The European Commission seeks to combat longstanding issues under the General Data Protection Regulation (GDPR) regarding cross-border cases with new proposed rules.
The GDPR Procedural Regulation, announced Tuesday, would not alter the GDPR but serve as a compliment to the landmark data privacy legislation, helping to establish clearer guidelines around the law’s “one-stop shop” mechanism. Under the one-stop shop, cross-border cases against companies are led by the relevant data protection authority (DPA) in the region in which the business is headquartered.
The mechanism has led to criticism and disagreement between EU DPAs, most notably regarding Ireland’s policing of Big Tech giants including Meta, Google, and Twitter.
“The proposal complements the GDPR by specifying detailed procedural rules for the cross-border enforcement system,” said the European Commission in a Q&A document. “The regulation will operate within the framework established by the GDPR.”
No changes would be made regarding roles in cross-border enforcement procedures under the regulation. Rather, the proposal would add additional steps in such cases in an effort to “facilitate early consensus-building and to reduce disagreements later in the process,” the European Commission said.
“Early in an investigation, the lead DPA must send a ‘summary of key issues’ to their counterparts concerned in the EU,” explained the commission. “This summary identifies the main elements subject to investigation and the lead DPA’s views on the case. This will ensure that the DPAs concerned have all the necessary information to provide their views on the case at an early stage.

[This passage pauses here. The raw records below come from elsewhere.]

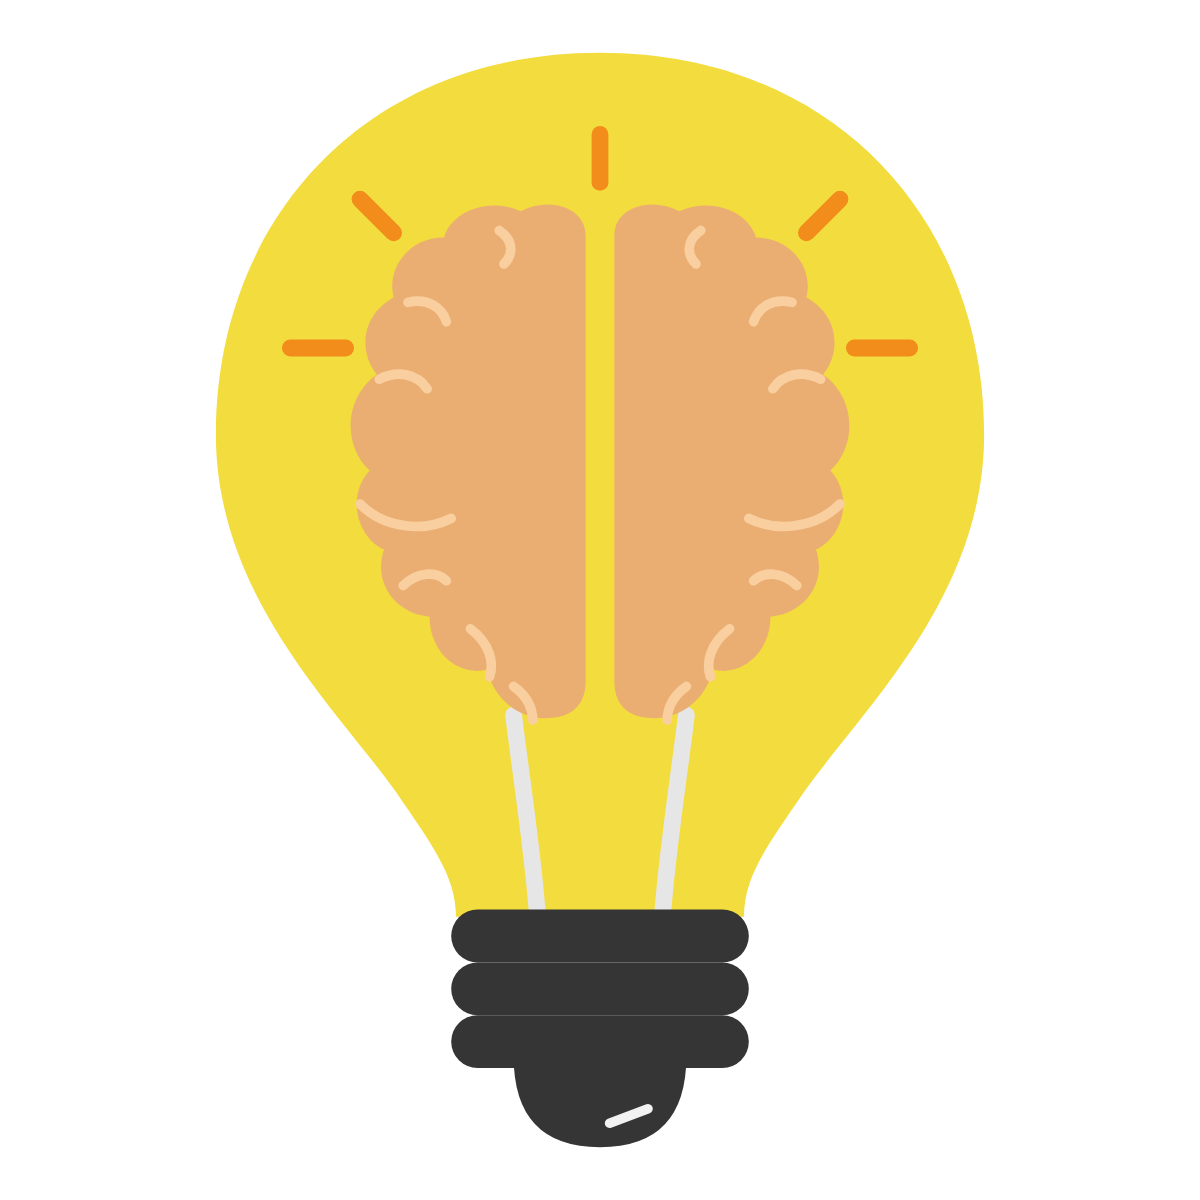
<!DOCTYPE html>
<html lang="en">
<head>
<meta charset="utf-8">
<title>Bright Idea Bulb</title>
<style>
  :root {
    --bg: #ffffff;
    --bulb-yellow: #f3dc3e;
    --ray-orange: #f28c1a;
    --brain-tan: #ebae72;
    --brain-fold: #f9cfa0;
    --wire-grey: #e6e6e6;
    --base-dark: #353535;
    --glint: #f2f2f2;
  }
  html, body {
    margin: 0;
    padding: 0;
    width: 1200px;
    height: 1200px;
    overflow: hidden;
    background: var(--bg);
  }
  .idea-icon {
    display: block;
    width: 1200px;
    height: 1200px;
  }
  .bulb-glass { fill: var(--bulb-yellow); }
  .ray { stroke: var(--ray-orange); stroke-width: 7; stroke-linecap: round; fill: none; }
  .brain-lobe { fill: var(--brain-tan); }
  .brain-fold { stroke: var(--brain-fold); stroke-width: 4; stroke-linecap: round; fill: none; }
  .wire { stroke: var(--wire-grey); stroke-width: 7; stroke-linecap: round; fill: none; }
  .screw-ring, .screw-tip { fill: var(--base-dark); }
  .tip-glint { stroke: var(--glint); stroke-width: 4; stroke-linecap: round; fill: none; }
</style>
</head>
<body>
<svg class="idea-icon" viewBox="0 0 500 500" role="img" aria-label="Light bulb with a glowing brain inside">
  <defs>
    <g id="brain-half">
      <path class="brain-lobe" d="M244,98 C244,86 228,82 217,88 C204,82 188,88 185,99 C170,99 161,112 164,124 C151,131 149,146 157,156 C143,166 143,186 154,196 C144,207 149,224 160,229 C155,244 166,256 179,257 C179,272 191,282 203,279 C206,293 219,301 231,299 C240,298 244,292 244,284 Z"/>
      <path class="brain-fold" d="M208,96 C214,100 214,106 210,110"/>
      <path class="brain-fold" d="M170,126 C178,124 184,128 186,134"/>
      <path class="brain-fold" d="M158,158 C166,154 174,156 178,162"/>
      <path class="brain-fold" d="M150,210 C160,220 176,222 188,216"/>
      <path class="brain-fold" d="M168,244 C174,238 182,238 186,242"/>
      <path class="brain-fold" d="M196,262 C204,268 206,276 204,282"/>
      <path class="brain-fold" d="M214,286 C220,290 222,296 222,300"/>
    </g>
  </defs>

  <path class="bulb-glass" d="M250,22 C150,22 88,95 90,185 C92,250 140,295 165,330 C180,352 190,365 190,382 L310,382 C310,365 320,352 335,330 C360,295 408,250 410,185 C412,95 350,22 250,22 Z"/>

  <g class="glow-rays">
    <line class="ray" x1="250" y1="56" x2="250" y2="76"/>
    <line class="ray" x1="150" y1="83" x2="164" y2="97"/>
    <line class="ray" x1="350" y1="83" x2="336" y2="97"/>
    <line class="ray" x1="121" y1="145" x2="144" y2="145"/>
    <line class="ray" x1="356" y1="145" x2="379" y2="145"/>
  </g>

  <g class="wires">
    <path class="wire" d="M214,298 C218,330 222,355 224,382"/>
    <path class="wire" d="M286,298 C282,330 278,355 276,382"/>
  </g>

  <g class="brain">
    <use href="#brain-half"/>
    <use href="#brain-half" transform="translate(500,0) scale(-1,1)"/>
  </g>

  <g class="screw-base">
    <rect class="screw-ring" x="188" y="379" width="124" height="22" rx="11"/>
    <rect class="screw-ring" x="188" y="401" width="124" height="22" rx="11"/>
    <rect class="screw-ring" x="188" y="423" width="124" height="22" rx="11"/>
    <path class="screw-tip" d="M214,440 Q214,478 250,478 Q286,478 286,440 Z"/>
    <path class="tip-glint" d="M254,468 L270,462"/>
  </g>
</svg>
</body>
</html>
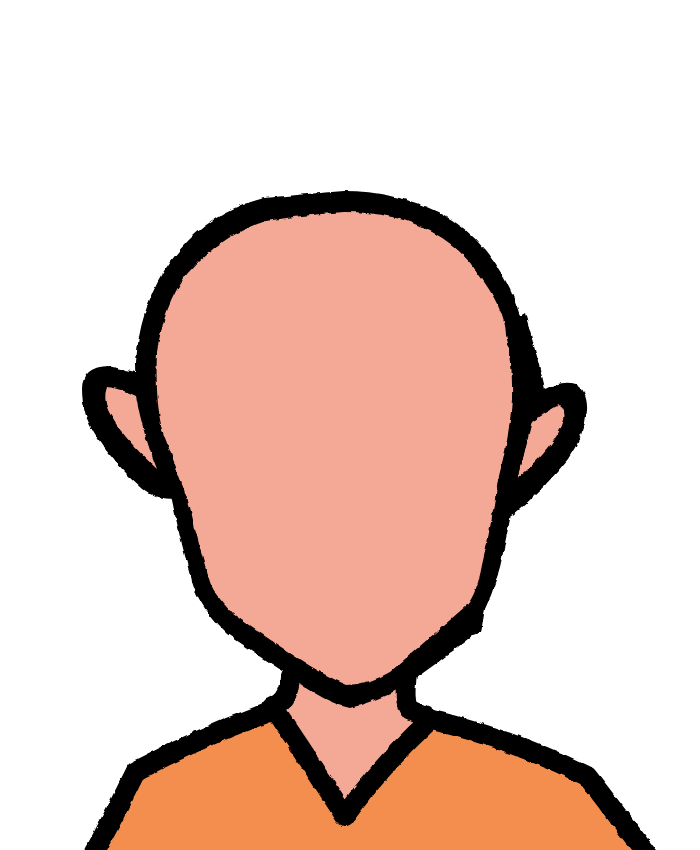
<!DOCTYPE html>
<html lang="en">
<head>
<meta charset="utf-8">
<title>Blank character bust</title>
<style>
:root { --paper: #ffffff; --ink: #000000; --skin: #f4a997; --shirt: #f48e50; }
html, body { margin: 0; background: var(--paper); overflow: hidden; }
.bust { display: block; width: 700px; height: 850px; }
.ink { fill: var(--ink); }
.skin { fill: var(--skin); }
.shirt { fill: var(--shirt); }
.line { fill: none; stroke: var(--ink); stroke-width: 20; stroke-linecap: round; stroke-linejoin: round; }
</style>
</head>
<body>
<svg class="bust" viewBox="0 0 700 850" role="img" aria-label="Bald cartoon figure with a blank face and an orange V-neck shirt">
  <defs>
    <filter id="rough-edge" filterUnits="userSpaceOnUse" x="0" y="0" width="700" height="850">
      <feTurbulence type="fractalNoise" baseFrequency="0.12" numOctaves="2" seed="4" result="grain"/>
      <feDisplacementMap in="SourceGraphic" in2="grain" scale="4" xChannelSelector="R" yChannelSelector="G"/>
    </filter>
  </defs>
  <g filter="url(#rough-edge)">
    <g id="shirt">
      <path class="shirt" d="M85 870 L135 770 L272 712 L345 816 L430 719 Q510 738 587 776 L655 870 Z"/>
      <path class="line" d="M85 870 Q108 828 136 771 Q205 735 272 711 M424 718 Q510 738 587 776 Q615 812 655 865"/>
    </g>
    <g id="neck">
      <path class="skin" d="M290 665 L290 700 L275 713 L345 816 L430 719 L406 706 L408 665 Z"/>
      <path class="line" d="M290 676 Q289 702 272 707 L280 717 Q313 766 345 816 Q380 767 428 722 M407 675 Q403 704 410 710 L428 718"/>
    </g>
    <g id="ears">
      <path class="ink" d="M145 374 Q126 370 108 366 Q82 367 82 389 Q82 415 96 436 Q114 464 143 489 Q155 499 176 499 L170 430 Z"/>
      <path class="skin" d="M136 396 Q122 389 107 387 Q103 398 108 410 Q119 434 157 469 Q143 435 136 396 Z"/>
      <path class="ink" d="M517 318 L525 313 Q538 360 545 389 Q562 380 576 384 Q588 391 587 410 Q585 434 568 459 Q545 488 512 516 L497 480 Z"/>
      <path class="skin" d="M532 422 Q548 411 560 405 Q566 408 564 420 Q556 446 518 478 Z"/>
    </g>
    <g id="head">
      <path class="ink" d="M264 198 Q304 194 344 191 Q394 191 438 212 Q466 226 485 250 Q510 281 520 316 Q533 358 533 400 Q530 430 521 466 Q512 510 504 548 Q498 582 485 609 L481 632 L473 635 Q436 665 401 688 Q374 702 350 708 Q325 703 290 676 Q257 654 227 634 Q201 609 193 585 Q181 544 172 500 Q156 460 146 421 Q136 399 136 362 Q139 312 164 271 Q195 223 244 204 Z"/>
      <path class="skin" d="M266 221 Q304 215 344 212 Q396 212 432 232 Q460 247 477 272 Q505 309 506 335 Q513 360 512 398 Q510 436 498 480 Q491 527 482 565 Q477 593 467 605 Q434 634 390 672 Q370 684 347 685 Q325 676 296 657 Q263 635 233 614 Q214 594 210 582 Q198 543 190 507 Q176 466 162 430 Q155 399 157 352 Q164 304 187 274 Q219 236 266 221 Z"/>
    </g>
  </g>
</svg>
</body>
</html>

“Should a DPA disagree with the lead DPA’s assessment, this authority can request a joint operation or mutual assistance mechanism, as provided by the GDPR. Should the DPAs still disagree on the scope of a complaint-based case, the proposal empowers the European Data Protection Board (EDPB) to adopt an urgent binding resolution to resolve such disagreement early in the process.”
The proposal would also clarify complainants’ rights in cross-border cases and the rights of companies under investigation to hear and respond to a DPA’s preliminary findings against them.
During an event in May marking five years since the GDPR entered force, EU officials first teased the proposal, saying it came in response to an EDPB “wish list” about how cooperation among DPAs and enforcement could be improved.
“It is clear that enforcement of GDPR works, but the procedures in cross-border cases can be still improved,” said European Commissioner for Justice Didier Reynders in the commission’s release. “[W]e have come forward with this proposal to show that we can do better to have quicker and more efficient handling of cases.”